* PROVIDED DATA:
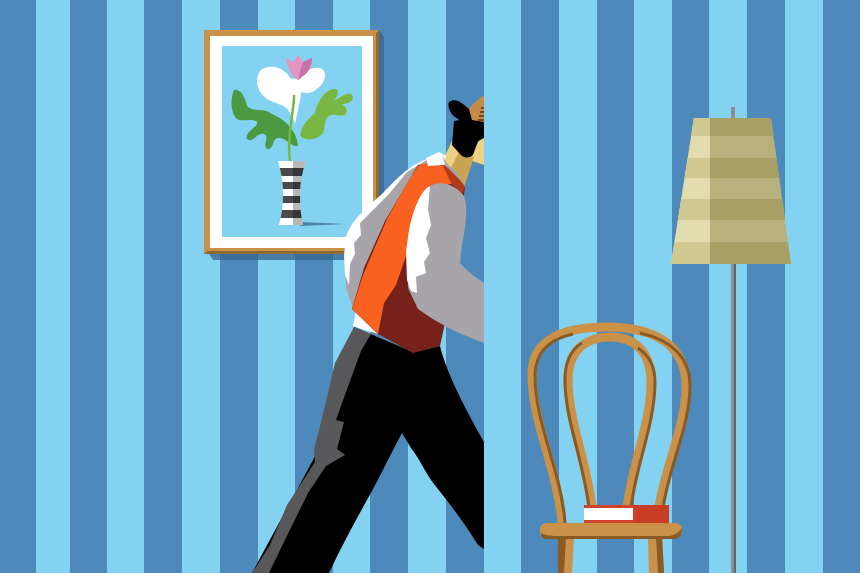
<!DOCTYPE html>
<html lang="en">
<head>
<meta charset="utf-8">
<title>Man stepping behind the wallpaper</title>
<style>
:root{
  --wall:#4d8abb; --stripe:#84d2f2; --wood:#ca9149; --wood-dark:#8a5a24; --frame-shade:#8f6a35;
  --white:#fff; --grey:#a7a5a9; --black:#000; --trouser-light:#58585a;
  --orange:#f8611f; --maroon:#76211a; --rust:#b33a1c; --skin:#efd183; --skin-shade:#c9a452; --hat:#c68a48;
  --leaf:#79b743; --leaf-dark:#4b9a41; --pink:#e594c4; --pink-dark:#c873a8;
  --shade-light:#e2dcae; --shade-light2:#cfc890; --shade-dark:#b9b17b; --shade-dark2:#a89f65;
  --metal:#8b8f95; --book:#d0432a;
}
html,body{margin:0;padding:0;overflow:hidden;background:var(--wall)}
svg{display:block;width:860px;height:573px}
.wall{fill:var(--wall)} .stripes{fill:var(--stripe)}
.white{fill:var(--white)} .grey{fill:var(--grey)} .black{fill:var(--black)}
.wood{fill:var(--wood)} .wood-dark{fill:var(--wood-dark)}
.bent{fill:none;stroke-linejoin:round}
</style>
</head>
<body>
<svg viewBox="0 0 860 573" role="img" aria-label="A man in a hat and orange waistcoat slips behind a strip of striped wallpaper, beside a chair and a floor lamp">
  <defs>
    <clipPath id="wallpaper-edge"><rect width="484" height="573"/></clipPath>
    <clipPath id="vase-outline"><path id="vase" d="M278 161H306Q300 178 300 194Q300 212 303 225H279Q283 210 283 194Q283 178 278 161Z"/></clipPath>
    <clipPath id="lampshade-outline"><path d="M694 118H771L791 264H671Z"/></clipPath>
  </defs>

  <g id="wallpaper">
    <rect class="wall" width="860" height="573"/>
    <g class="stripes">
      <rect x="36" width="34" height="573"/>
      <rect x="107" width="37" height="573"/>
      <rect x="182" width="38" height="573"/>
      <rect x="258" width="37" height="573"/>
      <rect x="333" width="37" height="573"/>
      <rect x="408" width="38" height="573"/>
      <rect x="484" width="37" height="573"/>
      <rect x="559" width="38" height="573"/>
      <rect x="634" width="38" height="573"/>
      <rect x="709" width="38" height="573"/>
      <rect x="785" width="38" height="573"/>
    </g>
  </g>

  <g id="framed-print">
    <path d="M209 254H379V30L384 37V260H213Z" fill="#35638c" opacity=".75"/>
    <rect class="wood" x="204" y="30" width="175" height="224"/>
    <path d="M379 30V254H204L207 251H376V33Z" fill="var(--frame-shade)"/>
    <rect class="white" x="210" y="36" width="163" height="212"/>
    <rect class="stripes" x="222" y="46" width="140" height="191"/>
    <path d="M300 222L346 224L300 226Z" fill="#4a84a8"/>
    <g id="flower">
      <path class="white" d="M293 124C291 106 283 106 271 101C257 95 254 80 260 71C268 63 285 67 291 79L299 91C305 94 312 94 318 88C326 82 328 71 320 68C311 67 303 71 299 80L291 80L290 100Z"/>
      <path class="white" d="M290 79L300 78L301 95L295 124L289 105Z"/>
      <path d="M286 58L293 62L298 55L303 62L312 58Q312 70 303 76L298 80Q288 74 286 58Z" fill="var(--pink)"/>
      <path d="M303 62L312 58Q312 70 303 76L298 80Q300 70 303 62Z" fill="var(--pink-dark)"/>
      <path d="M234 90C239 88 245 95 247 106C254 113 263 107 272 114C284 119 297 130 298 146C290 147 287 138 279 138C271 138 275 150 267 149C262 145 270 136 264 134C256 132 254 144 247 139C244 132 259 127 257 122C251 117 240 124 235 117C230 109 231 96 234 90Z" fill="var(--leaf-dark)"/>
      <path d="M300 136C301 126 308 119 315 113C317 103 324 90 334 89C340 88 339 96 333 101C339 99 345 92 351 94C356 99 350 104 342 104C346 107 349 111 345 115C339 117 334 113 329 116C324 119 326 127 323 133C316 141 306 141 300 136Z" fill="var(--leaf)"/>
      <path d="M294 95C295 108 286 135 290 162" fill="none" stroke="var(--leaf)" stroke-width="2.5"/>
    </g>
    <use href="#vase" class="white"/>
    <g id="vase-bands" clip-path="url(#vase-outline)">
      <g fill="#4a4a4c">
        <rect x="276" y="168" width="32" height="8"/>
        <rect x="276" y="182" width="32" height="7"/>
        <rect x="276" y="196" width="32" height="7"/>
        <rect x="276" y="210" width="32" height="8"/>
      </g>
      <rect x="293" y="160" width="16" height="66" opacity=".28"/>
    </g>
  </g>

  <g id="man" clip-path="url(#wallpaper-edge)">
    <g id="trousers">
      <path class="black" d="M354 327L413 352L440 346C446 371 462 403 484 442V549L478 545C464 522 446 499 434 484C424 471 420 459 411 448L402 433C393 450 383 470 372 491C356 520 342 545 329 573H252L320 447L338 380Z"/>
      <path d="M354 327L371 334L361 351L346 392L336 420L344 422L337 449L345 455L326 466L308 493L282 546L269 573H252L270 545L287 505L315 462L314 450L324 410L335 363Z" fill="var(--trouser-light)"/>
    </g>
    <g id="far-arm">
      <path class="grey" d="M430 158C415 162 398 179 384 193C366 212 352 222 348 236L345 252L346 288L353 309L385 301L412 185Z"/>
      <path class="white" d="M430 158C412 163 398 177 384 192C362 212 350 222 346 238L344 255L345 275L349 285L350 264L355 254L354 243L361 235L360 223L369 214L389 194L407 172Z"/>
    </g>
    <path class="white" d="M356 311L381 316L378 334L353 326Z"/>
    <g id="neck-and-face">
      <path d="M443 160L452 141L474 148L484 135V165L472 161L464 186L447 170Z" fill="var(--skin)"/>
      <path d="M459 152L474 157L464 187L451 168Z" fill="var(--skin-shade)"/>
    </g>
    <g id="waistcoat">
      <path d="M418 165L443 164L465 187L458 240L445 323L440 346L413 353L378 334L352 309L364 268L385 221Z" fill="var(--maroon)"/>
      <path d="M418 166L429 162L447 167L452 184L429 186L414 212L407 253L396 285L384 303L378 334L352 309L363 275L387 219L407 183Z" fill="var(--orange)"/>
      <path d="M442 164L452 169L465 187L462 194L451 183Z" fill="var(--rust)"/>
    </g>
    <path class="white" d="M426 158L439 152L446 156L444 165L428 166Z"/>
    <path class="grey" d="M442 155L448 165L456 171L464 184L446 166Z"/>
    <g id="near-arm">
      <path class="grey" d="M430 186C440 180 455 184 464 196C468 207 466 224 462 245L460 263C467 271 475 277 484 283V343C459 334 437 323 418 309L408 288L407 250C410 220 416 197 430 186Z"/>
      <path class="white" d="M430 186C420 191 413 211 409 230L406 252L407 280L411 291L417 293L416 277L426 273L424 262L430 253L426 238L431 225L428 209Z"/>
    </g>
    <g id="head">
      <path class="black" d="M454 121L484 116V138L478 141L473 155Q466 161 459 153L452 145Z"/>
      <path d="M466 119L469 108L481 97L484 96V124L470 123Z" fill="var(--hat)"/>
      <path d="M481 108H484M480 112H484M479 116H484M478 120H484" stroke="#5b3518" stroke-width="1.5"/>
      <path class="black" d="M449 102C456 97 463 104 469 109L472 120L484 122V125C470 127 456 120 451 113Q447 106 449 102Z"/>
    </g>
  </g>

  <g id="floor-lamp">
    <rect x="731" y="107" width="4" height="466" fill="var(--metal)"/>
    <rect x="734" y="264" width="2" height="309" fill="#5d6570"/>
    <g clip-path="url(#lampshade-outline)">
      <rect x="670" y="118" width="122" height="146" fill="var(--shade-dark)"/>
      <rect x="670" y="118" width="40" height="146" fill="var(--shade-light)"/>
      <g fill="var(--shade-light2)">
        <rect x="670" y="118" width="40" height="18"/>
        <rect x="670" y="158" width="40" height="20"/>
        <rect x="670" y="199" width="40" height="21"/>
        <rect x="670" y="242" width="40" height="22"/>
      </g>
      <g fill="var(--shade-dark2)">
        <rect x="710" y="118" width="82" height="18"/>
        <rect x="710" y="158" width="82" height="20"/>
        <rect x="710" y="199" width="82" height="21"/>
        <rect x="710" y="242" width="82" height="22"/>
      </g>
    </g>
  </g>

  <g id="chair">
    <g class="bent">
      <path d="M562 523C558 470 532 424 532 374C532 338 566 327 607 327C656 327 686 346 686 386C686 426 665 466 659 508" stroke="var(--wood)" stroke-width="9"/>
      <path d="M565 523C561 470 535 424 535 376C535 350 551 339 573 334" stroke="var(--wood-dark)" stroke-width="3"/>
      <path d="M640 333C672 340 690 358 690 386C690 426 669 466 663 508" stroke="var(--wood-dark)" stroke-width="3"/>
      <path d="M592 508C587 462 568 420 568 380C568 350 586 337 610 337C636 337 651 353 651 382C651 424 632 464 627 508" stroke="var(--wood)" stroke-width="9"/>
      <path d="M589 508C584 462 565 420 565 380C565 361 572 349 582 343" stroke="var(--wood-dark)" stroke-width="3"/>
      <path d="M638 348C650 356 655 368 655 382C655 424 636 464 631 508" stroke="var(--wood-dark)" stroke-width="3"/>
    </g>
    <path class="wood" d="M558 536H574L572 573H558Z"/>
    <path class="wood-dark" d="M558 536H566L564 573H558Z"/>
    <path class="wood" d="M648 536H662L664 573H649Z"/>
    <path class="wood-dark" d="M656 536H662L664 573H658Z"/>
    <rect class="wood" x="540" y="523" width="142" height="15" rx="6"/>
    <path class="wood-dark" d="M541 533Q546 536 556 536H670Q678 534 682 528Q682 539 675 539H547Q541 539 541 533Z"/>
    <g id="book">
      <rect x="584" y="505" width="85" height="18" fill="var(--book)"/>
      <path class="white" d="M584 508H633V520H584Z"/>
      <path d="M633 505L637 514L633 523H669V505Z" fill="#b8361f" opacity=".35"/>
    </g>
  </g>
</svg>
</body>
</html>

* TASK ITEM: From the records above, return each line that includes "black".

* EXPECTED ANSWER:
  --white:#fff; --grey:#a7a5a9; --black:#000; --trouser-light:#58585a;
.white{fill:var(--white)} .grey{fill:var(--grey)} .black{fill:var(--black)}
      <path class="black" d="M354 327L413 352L440 346C446 371 462 403 484 442V549L478 545C464 522 446 499 434 484C424 471 420 459 411 448L402 433C393 450 383 470 372 491C356 520 342 545 329 573H252L320 447L338 380Z"/>
      <path class="black" d="M454 121L484 116V138L478 141L473 155Q466 161 459 153L452 145Z"/>
      <path class="black" d="M449 102C456 97 463 104 469 109L472 120L484 122V125C470 127 456 120 451 113Q447 106 449 102Z"/>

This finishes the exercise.